Wednesday, November 21, 2012


[originally written 07.28.2011 during my ICU rotation]

The stories these walls bear. Miraculous recoveries. Unspeakable tragedies. And mostly everything in between. The flow is steady, rhythm strong. The floors covered in blood and in tears. Sometimes independent, but usually all at once.

And oddly enough it seems like that how the patients come, too: steady, independent, and all at one.

The man in room #44.

The woman in room #22.

The alcoholic grandmother. Smoker. Mother.

The trauma. The car accident. Pneumonia. Hemorrhage.

Uploaded from the Photobucket iPhone App

We see them cycle. And sometimes they leave us floating—smiling at their recovery, body full of miracles and fervor. Others make us shake our years. Thirty-seven, so young; her liver aged  and poisoned from alcohol. And then, in some rooms, tears track in and out all day long—the goodbyes too much to handle, the dying too long and life too short. The hanging on—just barely, and the holding on—too strongly.

All sorts are wheeled through these doors. It’s a battle of the heart and mind, the practical and the justifiable, the quality and the quantity—of life, illness, moments, and madness.
Days have been tough for me. Upset families. Dying patients. Tragedy striking unannounced just one time too many. And for some, the inevitable finale rearing its ugly black head. My tears have been tracked, too. Implanted on footprints, dropped on sterile lines, hidden in the cuff of the white coat I’m forced to darn.

I’ve lost more sleep over these patients than over the sick babies, the neglected children, the homeless asthmatics in the dead-of-winter, and the cancer filled ovaries I’ve seen. Not because they don’t make sense—that an obvious part of the conundrum, but because we don’t make sense.

It’s been a soul-filled journey. Soul and sour, actually, depending on the day.

George, the hilariously absent minded, misunderstood character in Grey’s Anatomy pre-raunchy Season 1 was distraught about pouring his every drop of energy into a code on an already obviously-dead patient—antiarrythmics, defibrillation, chest compressions. But his all-knowing supervisor reminded him WHY those measures, ridiculous and seemingly wasteful were necessary.
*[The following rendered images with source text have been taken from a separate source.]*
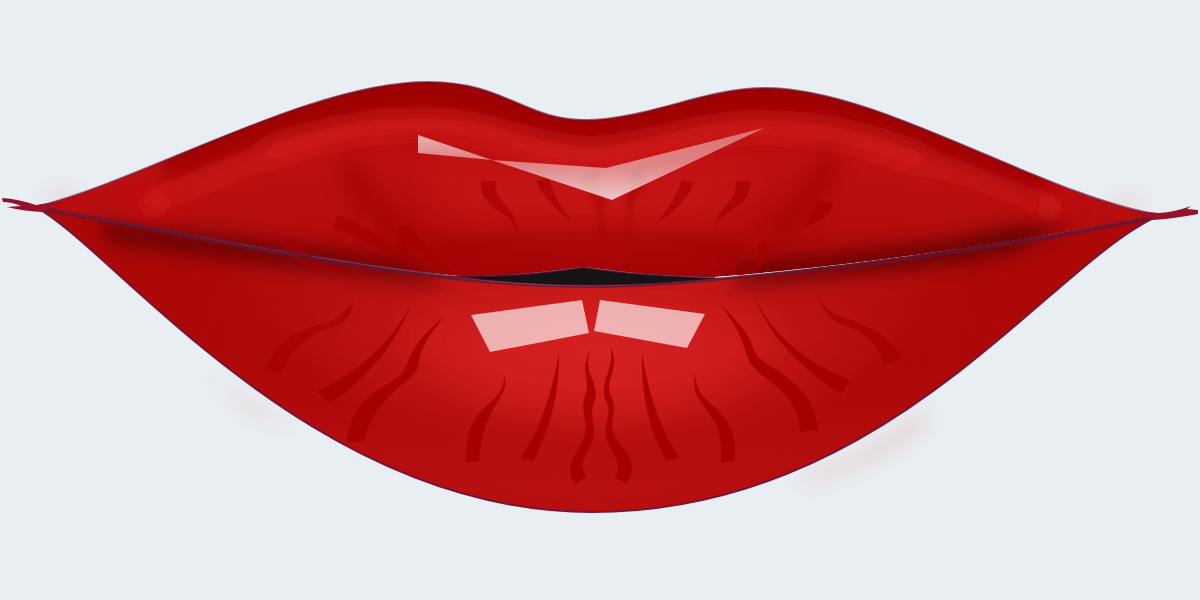
<!DOCTYPE html>
<html lang="en">
<head>
<meta charset="utf-8">
<title>Red lips</title>
<style>
:root {
  --backdrop: #e8eef2;
  --lip: #b20b0c;
  --lip-dark: #9c0000;
  --lip-bright: #dc2021;
  --crease: #a30000;
  --shade: #4a0000;
  --liner: #731638;
  --seam: #651634;
  --mouth: #151314;
  --gloss: #ffffff;
}
html, body { margin: 0; height: 100%; overflow: hidden; background: var(--backdrop); }
svg { display: block; width: 1200px; height: 600px; }
.backdrop { fill: var(--backdrop); }
.lip { fill: var(--lip); }
.rim { fill: none; stroke: var(--lip-dark); }
.bright { fill: none; stroke: var(--lip-bright); stroke-linecap: round; stroke-linejoin: round; }
.glow { fill: var(--lip-bright); }
.shade { fill: var(--shade); }
.crease { fill: var(--crease); }
.liner { fill: none; stroke: var(--liner); stroke-width: 2; }
.corner { fill: #96102c; }
.seam { fill: var(--seam); }
.mouth { fill: var(--mouth); }
</style>
</head>
<body>
<svg viewBox="0 0 1200 600" role="img" aria-label="Glossy red lips, slightly parted">
  <defs>
    <path id="upper-shape" d="M36 207C150 178 310 82 428 82C505 82 524 120 586 120C645 120 705 88 765 88C880 88 1040 195 1160 215C1010 244 850 266 715 277C655 277 612 270 583 267C550 271 510 277 458 276C350 265 190 236 36 207Z"/>
    <path id="lower-shape" d="M36 207C190 236 340 264 445 276C540 290 630 289 725 278C850 266 1010 244 1160 215C1050 262 890 512 592 512C310 512 115 250 36 207Z"/>
    <clipPath id="upper-clip"><use href="#upper-shape"/></clipPath>
    <clipPath id="lower-clip"><use href="#lower-shape"/></clipPath>
    <radialGradient id="lower-light" gradientUnits="userSpaceOnUse" cx="590" cy="350" r="400" gradientTransform="translate(0 140) scale(1 .6)">
      <stop offset="0" stop-color="#d12020"/>
      <stop offset=".5" stop-color="#bd1314"/>
      <stop offset="1" stop-color="#ac0808"/>
    </radialGradient>
    <linearGradient id="upper-light" x1="0" y1="0" x2="0" y2="1">
      <stop offset="0" stop-color="#a40303"/>
      <stop offset=".4" stop-color="#bd1012"/>
      <stop offset=".75" stop-color="#b40c0d"/>
      <stop offset="1" stop-color="#a20506"/>
    </linearGradient>
    <linearGradient id="gloss-top" x1="0" y1="0" x2="0" y2="1">
      <stop offset="0" stop-color="#fff" stop-opacity=".4"/>
      <stop offset=".5" stop-color="#fff" stop-opacity=".48"/>
      <stop offset="1" stop-color="#fff" stop-opacity=".76"/>
    </linearGradient>
    <linearGradient id="gloss-left" gradientUnits="userSpaceOnUse" x1="0" y1="135" x2="0" y2="160">
      <stop offset="0" stop-color="#fff" stop-opacity=".68"/>
      <stop offset="1" stop-color="#fff" stop-opacity=".48"/>
    </linearGradient>
    <filter id="blur-s" x="-30%" y="-30%" width="160%" height="160%"><feGaussianBlur stdDeviation="3"/></filter>
    <filter id="blur-m" x="-30%" y="-60%" width="160%" height="220%"><feGaussianBlur stdDeviation="10"/></filter>
    <filter id="blur-l" x="-40%" y="-60%" width="180%" height="220%"><feGaussianBlur stdDeviation="18"/></filter>
  </defs>

  <rect class="backdrop" width="1200" height="600"/>

  <g id="skin-blush" class="glow" filter="url(#blur-m)" opacity=".16">
    <ellipse cx="62" cy="198" rx="18" ry="6"/>
    <ellipse cx="1126" cy="204" rx="16" ry="6"/>
    <path d="M800 478Q880 450 930 405L920 430Q870 468 800 485Z"/>
    <path d="M200 365Q240 400 300 430L250 412Z"/>
  </g>

  <g id="lower-lip" clip-path="url(#lower-clip)">
    <use href="#lower-shape" class="lip"/>
    <rect x="0" y="190" width="1200" height="330" fill="url(#lower-light)"/>
    <path class="rim" stroke-width="50" opacity=".32" filter="url(#blur-l)" d="M250 340Q360 445 592 448Q820 445 930 340"/>
    <path class="glow" opacity=".45" filter="url(#blur-l)" d="M400 320Q590 290 780 325Q770 395 590 412Q420 390 400 320Z"/>
    <path class="shade" opacity=".85" filter="url(#blur-m)" d="M95 222Q260 243 420 268L445 284Q260 262 110 240Z"/>
    <path class="shade" opacity=".85" filter="url(#blur-m)" d="M1070 222Q900 250 735 273L740 284Q900 270 1010 251Z"/>
  </g>

  <g id="upper-lip" clip-path="url(#upper-clip)">
    <use href="#upper-shape" fill="url(#upper-light)"/>
    <g filter="url(#blur-m)">
      <path class="rim" stroke-width="46" opacity=".9" d="M160 160C250 124 340 86 428 86C505 86 524 122 586 122C645 122 705 92 765 92C850 92 940 140 1050 180"/>
      <path class="bright" stroke-width="17" opacity=".9" d="M270 152C340 130 380 125 426 125C490 126 530 152 590 154C650 152 700 126 765 128C830 130 870 140 920 160"/>
      <path class="bright" stroke-width="14" opacity=".55" d="M150 202Q200 184 270 155M920 160Q990 180 1055 208"/>
    </g>
    <g filter="url(#blur-m)" opacity=".55">
      <path class="rim" stroke-width="28" d="M352 158Q350 200 420 245M828 150Q830 190 770 235"/>
      <path class="rim" stroke-width="24" d="M430 248Q580 225 740 248"/>
    </g>
    <path class="glow" opacity=".35" filter="url(#blur-l)" d="M420 170H760L720 225Q590 245 450 222Z"/>
    <g filter="url(#blur-m)">
      <path class="shade" opacity=".8" d="M105 225Q270 240 420 268L430 280Q260 262 100 234Z"/>
      <path class="shade" opacity=".8" d="M1075 220Q1030 222 960 240Q850 256 735 268L740 284Q900 270 1020 250Z"/>
      <ellipse class="glow" cx="154" cy="204" rx="18" ry="8" opacity=".7"/>
      <ellipse class="glow" cx="1050" cy="208" rx="18" ry="7" opacity=".5"/>
    </g>
  </g>

  <g id="upper-creases" class="crease" opacity=".65">
    <path d="M481 181L496 181C492 202 516 204 517 231C508 207 480 212 481 181Z"/>
    <path d="M536 181L549 178Q555 202 573 222Q547 205 536 181Z"/>
    <path d="M735 181L750 181C750 211 722 207 714 230C716 204 740 203 735 181Z"/>
    <path d="M682 180L694 183Q682 210 656 223Q674 203 682 180Z"/>
    <path d="M338 215L332 229Q371 240 405 263Q380 230 338 215Z"/>
    <path d="M817 201L833 203Q830 221 802 227Q814 216 817 201Z"/>
    <path d="M398 227C420 222 421 255 459 275C424 266 420 244 398 239Z"/>
    <path d="M287 239C310 240 300 264 356 272C302 276 296 258 280 246Z"/>
    <path d="M765 239C776 258 759 273 738 276C758 266 762 257 757 244Z"/>
    <path d="M405 240Q408 260 425 275Q408 265 395 243Z"/>
    <g filter="url(#blur-s)">
      <path d="M590 168L602 170C590 185 607 194 603 207C601 224 606 230 604 240C594 222 602 208 594 196C585 186 580 178 590 168Z"/>
      <path d="M640 168L628 170C640 185 623 194 627 207C631 222 624 230 626 240C636 222 628 208 636 196C645 186 650 178 640 168Z"/>
    </g>
  </g>

  <g id="lower-creases" class="crease" opacity=".88">
    <path d="M504 375C512 397 484 400 479 461L466 463C464 398 504 411 504 375Z"/>
    <path d="M559 352Q560 410 533 462L521 458Q548 418 559 352Z"/>
    <path d="M592 348C580 370 600 381 595 400C587 418 600 427 590 447C583 459 580 465 586 477L575 484C562 464 578 454 584 438C590 422 579 413 585 396C592 379 577 370 592 348Z"/>
    <path d="M610 346C622 368 604 378 611 396C619 412 607 422 615 437C625 452 640 462 627 484L615 478C624 463 611 454 607 440C602 424 613 416 606 401C598 382 616 368 610 346Z"/>
    <path d="M642 353Q652 417 679 457L667 462Q640 416 642 353Z"/>
    <path d="M695 374C697 412 739 402 735 461L721 463C726 406 688 409 695 374Z"/>
    <path d="M445 316C416 350 421 358 417 370C407 386 374 397 364 441L347 443C350 394 393 386 403 372C411 360 407 347 445 316Z"/>
    <path d="M412 303Q385 368 330 403L317 391Q380 363 412 303Z"/>
    <path d="M354 300C350 327 336 325 320 332C300 341 292 352 281 374L266 370C276 337 303 328 323 324C337 319 342 315 354 300Z" opacity=".65"/>
    <path d="M720 304C758 341 749 344 758 357C775 372 815 385 818 430L800 432C800 392 760 380 749 361C743 345 743 335 720 304Z"/>
    <path d="M753 293Q778 352 850 380L841 394Q773 351 753 293Z"/>
    <path d="M812 291C827 313 835 314 848 319C872 327 892 336 901 360L884 365C877 338 858 331 843 325C827 319 825 309 812 291Z" opacity=".8"/>
  </g>

  <g id="mouth-line">
    <path class="mouth" d="M445 276Q520 277 583 267Q640 276 725 278Q590 294 445 276Z"/>
    <path class="seam" opacity=".8" d="M34 205C190 234 345 262 450 275C540 288 630 287 725 277C870 264 1010 243 1162 214L1162 218C1010 248 870 269 725 280C620 291 540 290 445 279C330 266 190 239 34 209Z"/>
    <path class="liner" opacity=".7" d="M458 276Q520 277 583 267Q640 276 715 277"/>
  </g>

  <g id="lip-liner">
    <path class="liner" d="M36 207C150 178 310 82 428 82C505 82 524 120 586 120C645 120 705 88 765 88C880 88 1040 195 1160 215" opacity=".65"/>
    <path class="liner" d="M1160 215C1050 262 890 512 592 512C310 512 115 250 36 207"/>
    <path class="corner" d="M2 198Q18 199 36 205L62 201L42 212Q22 211 7 207L21 206Q12 202 3 202Z"/>
    <path class="corner" d="M1198 210L1187 209L1191 206Q1175 212 1159 213L1135 211L1152 220Q1172 219 1198 214Z"/>
  </g>

  <g id="gloss">
    <polygon fill="url(#gloss-left)" points="418,135 492,160 418,153"/>
    <polygon fill="url(#gloss-top)" points="492,160 606,168 764,128 612,200"/>
    <g fill="#fff" fill-opacity=".66">
      <polygon points="471,315 582,300 589,333 490,352"/>
      <polygon points="600,300 705,314 687,348 594,331"/>
    </g>
  </g>
</svg>
</body>
</html>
                Because we have to be able to tell the family that we did 

And now—at the end of these five weeks. A the end of my nights of lost sleep and growing gray hairs.

At the end of this rotation, I finally get it, too.
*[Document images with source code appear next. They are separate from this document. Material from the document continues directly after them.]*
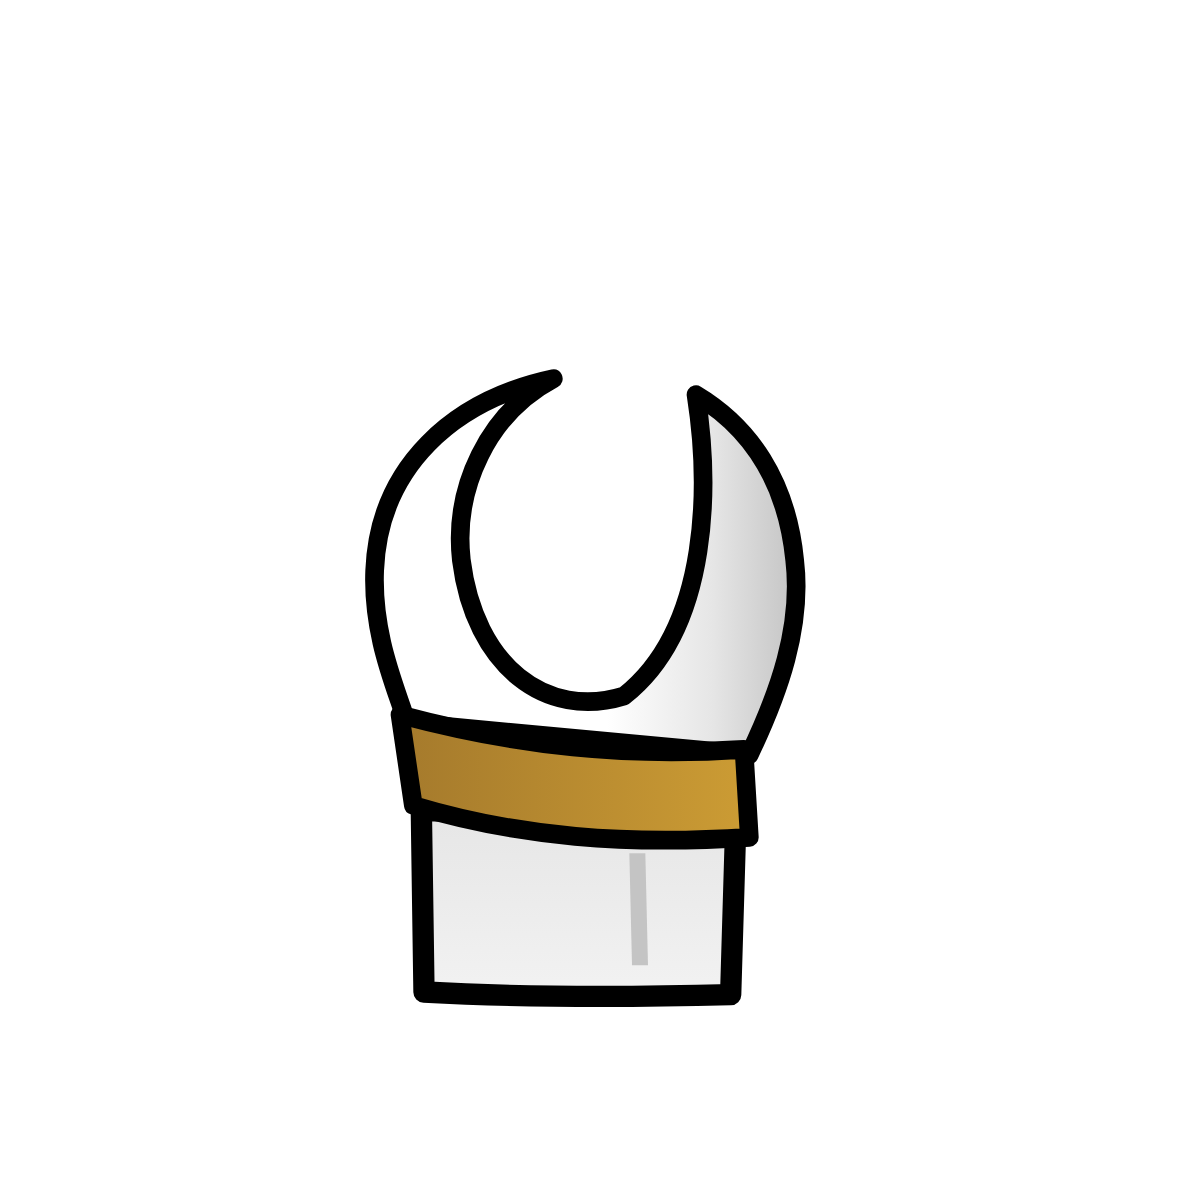
<!DOCTYPE html>
<html lang="en">
<head>
<meta charset="utf-8">
<title>White Tabard with Gold Band</title>
<style>
  :root {
    --ink: #000000;
    --cloth-light: #ffffff;
    --cloth-mid: #e6e6e6;
    --cloth-shade: #c4c4c4;
    --gold-dark: #a57a2c;
    --gold-light: #cc9c34;
    --page: #ffffff;
  }
  html, body {
    margin: 0;
    padding: 0;
    width: 1200px;
    height: 1200px;
    overflow: hidden;
    background: var(--page);
  }
  .canvas {
    display: block;
    width: 1200px;
    height: 1200px;
  }
</style>
</head>
<body>
<svg class="canvas" viewBox="0 0 900 900" xmlns="http://www.w3.org/2000/svg" role="img" aria-label="White cloth collar piece with a gold band">
  <defs>
    <linearGradient id="collarShade" x1="0" y1="0" x2="1" y2="0">
      <stop offset="0" stop-color="var(--cloth-light)"/>
      <stop offset="0.55" stop-color="var(--cloth-light)"/>
      <stop offset="0.8" stop-color="var(--cloth-mid)"/>
      <stop offset="1" stop-color="var(--cloth-shade)"/>
    </linearGradient>
    <linearGradient id="skirtShade" x1="0" y1="0" x2="0" y2="1">
      <stop offset="0" stop-color="var(--cloth-mid)"/>
      <stop offset="1" stop-color="#f2f2f2"/>
    </linearGradient>
    <linearGradient id="bandGold" x1="0" y1="0" x2="1" y2="0">
      <stop offset="0" stop-color="var(--gold-dark)"/>
      <stop offset="1" stop-color="var(--gold-light)"/>
    </linearGradient>
  </defs>

  <g class="tabard" stroke="var(--ink)" stroke-linejoin="round" stroke-linecap="round">
    <path class="skirt" d="M316,608 L552,612 L548,746 C470,748 390,748 318,744 Z"
          fill="url(#skirtShade)" stroke-width="16"/>
    <path class="skirt-fold" d="M472,640 L484,640 L486,724 L474,724 Z" fill="var(--cloth-shade)" stroke="none"/>

    <path class="collar"
          d="M415,284 C340,300 284,350 281,428 C279,478 298,518 305,542 L562,566
             C584,520 602,470 596,420 C590,360 562,320 522,296
             C532,360 534,470 468,522 C410,540 356,500 346,420
             C340,366 366,310 415,284 Z"
          fill="url(#collarShade)" stroke-width="14"/>

    <path class="gold-band" d="M300,536 C390,560 470,568 558,562 L562,628 C470,634 390,628 310,604 Z"
          fill="url(#bandGold)" stroke-width="14"/>
  </g>
</svg>
</body>
</html>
This isn’t about the medicine. It’s really not about the disease or the diagnosis, the tears or traffic or tragedy. 

It is about TRYING. 

Giving the body one last chance to heal, the family one last chance to say goodbye, and Jesus one last chance to say hello. And at the end of the day, we go to bed knowing not what the future may hold, but knowing that what we tried was 100% and what we gave was EVERYTHING. 

No comments:

Related Posts Widget for Blogs by LinkWithin